It may be due to everyone else being spectacular that Plesser was not as impressive playing Hal. Indeed, Hal and Catherine’s relationship was probably the most grating part of the play. Their relationship seemed a little contrived at its start, but it might have been because the full extent of their relationship was not revealed until later in the play. That aside, there was something almost too real about the couple, or maybe it was just because they were too “Brandeis,” on account of Hal’s being a mathematician. From Plesser’s walk to the constant presence of his foot in his mouth to his “aw shucks I’m awkward” aura—though it was at first mildly endearing, his character soon got too familiar. In addition, after the start of their romance, there was more making out and gleeful gazing than was necessary for any play. If the amount of make-outs is one of the few complaints of a play, however, that says something about the quality of the production.

The other complaint of the show is the setting of the show.
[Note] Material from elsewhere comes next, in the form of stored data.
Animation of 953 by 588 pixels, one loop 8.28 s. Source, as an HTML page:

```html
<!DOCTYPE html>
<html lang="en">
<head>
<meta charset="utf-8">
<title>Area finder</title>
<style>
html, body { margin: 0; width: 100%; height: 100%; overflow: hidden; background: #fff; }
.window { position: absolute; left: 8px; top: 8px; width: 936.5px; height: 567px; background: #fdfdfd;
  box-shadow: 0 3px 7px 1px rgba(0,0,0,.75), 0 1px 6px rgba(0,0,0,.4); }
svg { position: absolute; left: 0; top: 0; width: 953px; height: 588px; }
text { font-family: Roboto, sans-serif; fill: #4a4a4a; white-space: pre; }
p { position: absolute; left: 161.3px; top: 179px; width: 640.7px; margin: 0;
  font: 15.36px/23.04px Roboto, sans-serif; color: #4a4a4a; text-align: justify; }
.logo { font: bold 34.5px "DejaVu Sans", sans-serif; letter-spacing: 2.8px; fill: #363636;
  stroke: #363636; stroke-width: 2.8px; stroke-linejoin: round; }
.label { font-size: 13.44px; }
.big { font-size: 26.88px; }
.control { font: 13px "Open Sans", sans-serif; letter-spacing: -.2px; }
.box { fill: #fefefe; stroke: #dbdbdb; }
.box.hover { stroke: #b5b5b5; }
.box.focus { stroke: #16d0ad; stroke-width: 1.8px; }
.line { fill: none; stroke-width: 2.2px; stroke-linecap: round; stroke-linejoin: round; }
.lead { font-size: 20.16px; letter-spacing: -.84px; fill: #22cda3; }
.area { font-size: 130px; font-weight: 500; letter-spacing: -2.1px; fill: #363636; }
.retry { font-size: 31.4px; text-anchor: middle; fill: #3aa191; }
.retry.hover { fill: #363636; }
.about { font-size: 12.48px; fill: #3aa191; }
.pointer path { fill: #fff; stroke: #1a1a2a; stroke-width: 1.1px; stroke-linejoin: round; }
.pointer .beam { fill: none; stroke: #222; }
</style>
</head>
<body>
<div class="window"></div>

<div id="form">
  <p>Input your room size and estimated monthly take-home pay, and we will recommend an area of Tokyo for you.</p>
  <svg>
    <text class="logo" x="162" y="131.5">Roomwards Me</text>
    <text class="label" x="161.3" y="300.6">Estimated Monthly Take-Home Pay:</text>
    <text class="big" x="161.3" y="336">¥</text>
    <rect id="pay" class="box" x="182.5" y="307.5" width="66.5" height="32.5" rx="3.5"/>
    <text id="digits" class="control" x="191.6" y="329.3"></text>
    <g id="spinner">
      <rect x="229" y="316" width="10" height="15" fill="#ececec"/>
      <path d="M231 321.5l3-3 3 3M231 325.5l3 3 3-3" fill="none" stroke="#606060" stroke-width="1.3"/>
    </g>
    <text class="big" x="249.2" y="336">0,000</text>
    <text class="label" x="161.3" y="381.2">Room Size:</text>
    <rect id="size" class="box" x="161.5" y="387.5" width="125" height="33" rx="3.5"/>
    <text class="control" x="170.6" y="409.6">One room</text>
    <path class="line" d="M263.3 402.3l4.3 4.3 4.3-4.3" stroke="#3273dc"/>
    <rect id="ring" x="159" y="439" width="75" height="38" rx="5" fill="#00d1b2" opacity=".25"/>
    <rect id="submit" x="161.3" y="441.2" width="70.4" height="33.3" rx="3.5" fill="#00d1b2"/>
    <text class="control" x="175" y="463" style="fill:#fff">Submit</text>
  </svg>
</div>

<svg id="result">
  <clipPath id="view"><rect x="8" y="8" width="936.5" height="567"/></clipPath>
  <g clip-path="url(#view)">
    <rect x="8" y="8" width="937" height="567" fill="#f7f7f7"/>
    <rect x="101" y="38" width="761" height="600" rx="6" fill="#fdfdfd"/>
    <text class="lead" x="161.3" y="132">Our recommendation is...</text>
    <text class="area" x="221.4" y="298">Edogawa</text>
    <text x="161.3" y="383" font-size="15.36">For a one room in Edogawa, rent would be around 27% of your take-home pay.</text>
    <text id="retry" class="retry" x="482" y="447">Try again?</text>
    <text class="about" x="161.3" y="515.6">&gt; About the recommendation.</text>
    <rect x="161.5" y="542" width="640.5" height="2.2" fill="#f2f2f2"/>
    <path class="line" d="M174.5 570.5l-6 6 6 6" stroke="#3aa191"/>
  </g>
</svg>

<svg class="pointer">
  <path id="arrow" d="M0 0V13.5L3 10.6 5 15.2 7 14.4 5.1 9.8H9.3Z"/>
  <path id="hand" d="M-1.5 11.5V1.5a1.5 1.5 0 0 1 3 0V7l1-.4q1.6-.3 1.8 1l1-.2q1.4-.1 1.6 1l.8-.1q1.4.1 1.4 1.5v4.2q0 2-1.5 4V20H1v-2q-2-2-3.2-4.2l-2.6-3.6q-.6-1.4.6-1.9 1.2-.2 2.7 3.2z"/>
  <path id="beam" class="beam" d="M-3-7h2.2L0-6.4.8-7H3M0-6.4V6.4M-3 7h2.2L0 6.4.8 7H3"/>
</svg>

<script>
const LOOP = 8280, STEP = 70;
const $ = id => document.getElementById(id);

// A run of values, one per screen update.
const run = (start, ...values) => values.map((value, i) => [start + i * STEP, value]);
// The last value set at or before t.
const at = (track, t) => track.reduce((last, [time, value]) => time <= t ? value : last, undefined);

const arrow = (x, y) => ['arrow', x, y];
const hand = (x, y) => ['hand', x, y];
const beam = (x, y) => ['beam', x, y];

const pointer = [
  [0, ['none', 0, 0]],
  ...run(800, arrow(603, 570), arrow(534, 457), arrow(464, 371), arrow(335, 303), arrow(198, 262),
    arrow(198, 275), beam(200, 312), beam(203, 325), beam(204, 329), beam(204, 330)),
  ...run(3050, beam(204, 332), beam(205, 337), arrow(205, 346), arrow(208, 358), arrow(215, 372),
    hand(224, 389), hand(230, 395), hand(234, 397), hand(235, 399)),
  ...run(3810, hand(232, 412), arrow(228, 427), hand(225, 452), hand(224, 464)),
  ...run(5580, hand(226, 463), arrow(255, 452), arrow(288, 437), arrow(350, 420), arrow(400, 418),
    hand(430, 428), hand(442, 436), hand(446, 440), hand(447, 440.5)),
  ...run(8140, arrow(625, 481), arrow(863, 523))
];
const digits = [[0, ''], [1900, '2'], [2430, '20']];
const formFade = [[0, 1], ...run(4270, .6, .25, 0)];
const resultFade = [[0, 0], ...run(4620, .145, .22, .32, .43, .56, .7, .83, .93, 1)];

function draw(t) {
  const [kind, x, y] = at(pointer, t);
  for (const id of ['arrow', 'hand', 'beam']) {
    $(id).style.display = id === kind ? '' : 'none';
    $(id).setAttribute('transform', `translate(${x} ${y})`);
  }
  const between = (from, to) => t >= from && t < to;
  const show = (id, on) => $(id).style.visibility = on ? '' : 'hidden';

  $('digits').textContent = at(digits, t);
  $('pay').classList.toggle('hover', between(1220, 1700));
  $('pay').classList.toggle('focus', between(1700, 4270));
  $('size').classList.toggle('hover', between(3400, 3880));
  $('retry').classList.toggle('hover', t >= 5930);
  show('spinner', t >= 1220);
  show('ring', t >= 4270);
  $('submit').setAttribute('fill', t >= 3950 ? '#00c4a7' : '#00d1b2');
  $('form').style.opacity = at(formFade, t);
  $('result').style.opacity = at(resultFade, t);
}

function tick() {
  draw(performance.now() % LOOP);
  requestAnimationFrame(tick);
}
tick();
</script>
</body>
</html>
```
It took place in Schwartz Auditorium, where others have been able to pull off successful productions. For one reason or another, Free Play decided it would be best to utilize the space by bringing in chairs for the audience on the main floor and to have the play take place on a slightly elevated wooden platform. This was probably one of the worst decisions they probably could have made. From the third row in the audience, it was necessary to peer over heads or otherwise lean to the left or right depending on whether the viewer wanted to focus on Catherine or Hal. This would not have been so terrible if the main stage up front had been used, but other than Robert sitting on it once, it went untouched.

Save some uncomfortable moments and an awkward setting, “Proof” was moving and thought-provoking, largely due to an incredibly talented cast.